Exclusive interview with Great British Menu star James Durrant
PUBLISHED: 16:39 14 April 2014 | UPDATED: 11:05 23 April 2014
You voted for him first at last year’s Food & Drink Awards and now top chef and owner of The Plough Inn in Longparish is set to grace our screens on tonight’s Great British Menu’s North West week. We caught up with him last week to find out some behind the scenes gossip
How much can you tell us about The Great British Menu?
Well I can tell you that I’ve taken part. I’m representing the North West, which is where I am originally from and it’s in celebration of the D-Day Landings anniversary. I will be doing my best to impress the judges so that I can go on to cook a four-course banquet which will be held at St Paul’s cathedral in June.
Running a restaurant is face paced anyway, how did you find it cooking in a competition environment.
The pressure is completely different.
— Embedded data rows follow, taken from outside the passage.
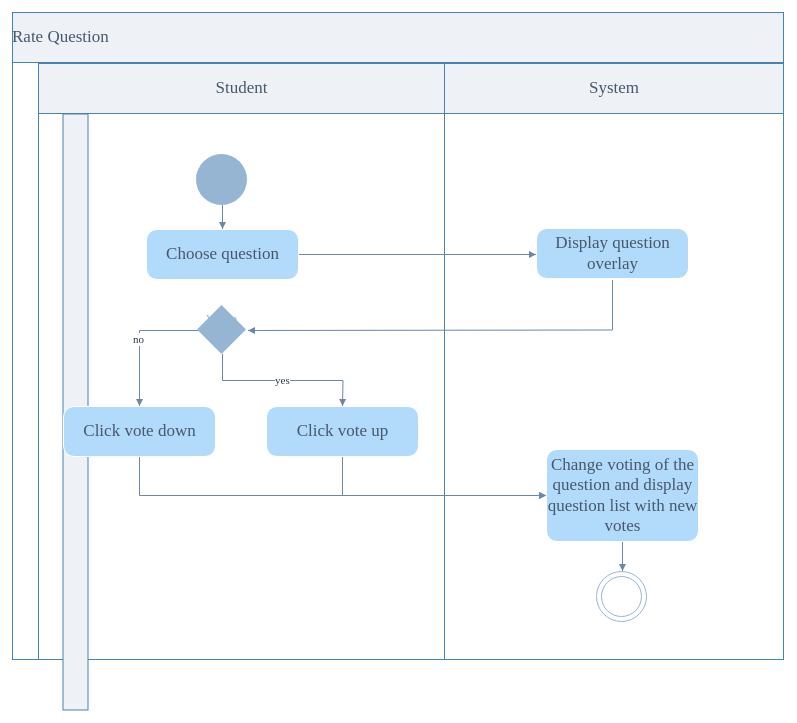
<!DOCTYPE html>
<html lang="en">
<head>
<meta charset="utf-8">
<title>Rate Question activity diagram</title>
<style>
:root {
  --line: #4682b4;
  --header: #eef1f6;
  --node: #b2dafb;
  --marker: #95b5d3;
  --flow: #6c88a3;
  --text: #47586b;
  --label: #2f3740;
  --paper: #ffffff;
}
* { box-sizing: border-box; margin: 0; padding: 0; }
body {
  position: relative;
  width: 797px;
  height: 723px;
  overflow: hidden;
  background: var(--paper);
  color: var(--text);
  font: 17px/20.5px "Liberation Serif", "Noto Serif", serif;
}
.pool {
  position: absolute;
  left: 12px;
  top: 12px;
  width: 772px;
  height: 648px;
  display: grid;
  grid-template: 50px 1fr / 26px 1fr;
  border: 1px solid var(--line);
}
.pool-title {
  grid-column: 1 / -1;
  display: flex;
  align-items: center;
  background: var(--header);
  border-bottom: 1px solid var(--line);
  font-size: 17px;
  font-weight: 400;
}
.pool-title span { margin-left: -1px; }
.lanes {
  grid-column: 2;
  display: grid;
  grid-template-columns: 406px 1fr;
  margin-left: -1px;
  border-top: 1px solid var(--line);
}
.lane { border-left: 1px solid var(--line); }
.lane h2 {
  display: flex;
  align-items: center;
  justify-content: center;
  height: 50px;
  background: var(--header);
  border-bottom: 1px solid var(--line);
  font-size: 17px;
  font-weight: 400;
}
.drawing { position: absolute; left: 0; top: 0; }
.flow { fill: none; stroke: var(--flow); stroke-width: 1; }
.arrow { fill: var(--flow); }
.marker { fill: var(--marker); }
.activity {
  position: absolute;
  width: 153px;
  height: 51px;
  display: flex;
  align-items: center;
  justify-content: center;
  text-align: center;
  white-space: nowrap;
  background: var(--node);
  border: 1px solid var(--paper);
  border-radius: 11px;
}
.choose { left: 146px; top: 229px; }
.display { left: 536px; top: 228px; }
.vote-down { left: 63px; top: 406px; }
.vote-up { left: 266px; top: 406px; }
.change { left: 546px; top: 449px; height: 93px; }
.guard {
  position: absolute;
  background: var(--paper);
  color: var(--label);
  font-size: 11px;
  line-height: 13px;
}
.no { left: 133px; top: 333px; }
.yes { left: 275px; top: 374px; }
</style>
</head>
<body>
<main class="pool">
  <h1 class="pool-title"><span>Rate Question</span></h1>
  <div class="lanes">
    <section class="lane"><h2>Student</h2></section>
    <section class="lane"><h2>System</h2></section>
  </div>
</main>

<svg class="drawing" width="797" height="723" viewBox="0 0 797 723" aria-hidden="true">
  <defs>
    <marker id="arrowhead" markerUnits="userSpaceOnUse" markerWidth="8" markerHeight="8" refX="7" refY="4" orient="auto">
      <polygon class="arrow" points="0,0.5 7,4 0,7.5"/>
    </marker>
  </defs>
  <rect x="63" y="114" width="25" height="596" fill="var(--header)" stroke="var(--line)"/>
  <g class="flow" marker-end="url(#arrowhead)">
    <path d="M222.5 205V229"/>
    <path d="M298 254.5H536"/>
    <path d="M612.5 280V330L248 330.5"/>
    <path d="M198 330.5H139.5V406"/>
    <path d="M222.5 354V380.5H343L342.5 406"/>
    <path d="M139.5 457V495.5H546"/>
    <path d="M342.5 457V495.5H546"/>
    <path d="M622.5 541V571"/>
  </g>
  <circle class="marker" cx="221.5" cy="179.5" r="25.5"/>
  <text x="221.5" y="322" text-anchor="middle" font-size="11" textLength="31" fill="var(--marker)">Vote up</text>
  <polygon class="marker" points="221.5,305 246,329.5 221.5,354 197,329.5"/>
  <g fill="var(--paper)" stroke="var(--marker)">
    <circle cx="621.5" cy="596.5" r="25"/>
    <circle cx="621.5" cy="596.5" r="20"/>
  </g>
</svg>

<div class="activity choose">Choose question</div>
<div class="activity display">Display question<br>overlay</div>
<div class="activity vote-down">Click vote down</div>
<div class="activity vote-up">Click vote up</div>
<div class="activity change">Change voting of the<br>question and display<br>question list with new<br>votes</div>
<span class="guard no">no</span>
<span class="guard yes">yes</span>
</body>
</html>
I’m used to working in high-pressured kitchens in my career, but then to have cameras and a microphone on and people constantly on your case is something new for me. Being able to cook the food you want to in the time limit is difficult too. You have an hour, but we worked out that by the time you’ve been pulled away for interviews or for the times you’re not allowed to turn your blender on because someone else is being interviewed – it’s probably only about 45 minutes.
When you’re under that kind of pressure, did you find yourself making silly mistakes?
I completely overcooked the beans on my main course but I didn’t react so I’m hoping it wasn’t picked up. But I haven’t seen the evidence yet, I’ll know tomorrow if I was found out or not.
Do you know yet what the judge’s comments were?
No. I know what points I got and how I did for each course; some courses weren’t as good as others so it’s not going to be pleasant. We’re showing it in The Plough all this week and serving up the courses. So the idea is we do the starter Monday, Tuesday’s fish course, Wednesday’s main course and Thursday is the dessert and then we will serve all four courses on Friday – it’s just a bit of fun really. I’m not looking forward to finding out what the judges have to say.
So how did the opportunity arise for you to be on The Great British Menu?
I’ve been pretty fortunate and have been asked for the past three years to do the show. The first year I was still looking for a pub and last year we’d just opened The Plough, so when they phoned me again for this year I said yes. It is a massive honour to do the brief for this year. The D-Day anniversary is quite personal to me. My wife’s Grandad was one of the first on Sword beach and I got a lot of inspiration from my wife’s Nan who is still alive. My Great-Uncle was killed on D-Day and so the brief this year touches everybody – it is a big honour to compete and try and win it.
Did you go back to the WW1 era for the dishes that you chose?
The dishes on the menu had to tell a story on a plate, they had to be of that era. However, I approached it from the perspective that they didn’t have a lot in that era. And because of what happened, because of D-Day and because of the bravery of the soldiers we now have the freedom to do what we want. I took the dishes from that era and brought them in to this century; which hopefully you’ll see over the course of this week.
And what about the presentation, did you find yourself hunting through vintage fairs and markets?
Yeah there was lots of stuff like that. My starter tonight comes in a ration box and I found an old anonymous war poem which I stuck to the inside of the lid. You can’t go out the judges and explain each dish so the presentation is really important.
Now you’re on TV are you ready for the title of celebrity chef?
For me I’m just a chef and I cook. Without my restaurant, without my pub I’ve not really got a lot so I don’t think I’d ever change to become a celebrity chef as such, it’s just not something that I want to do. I know that there is going to be 2 ½ million viewers watching The Great British Menu and that can only mean good things for The Plough.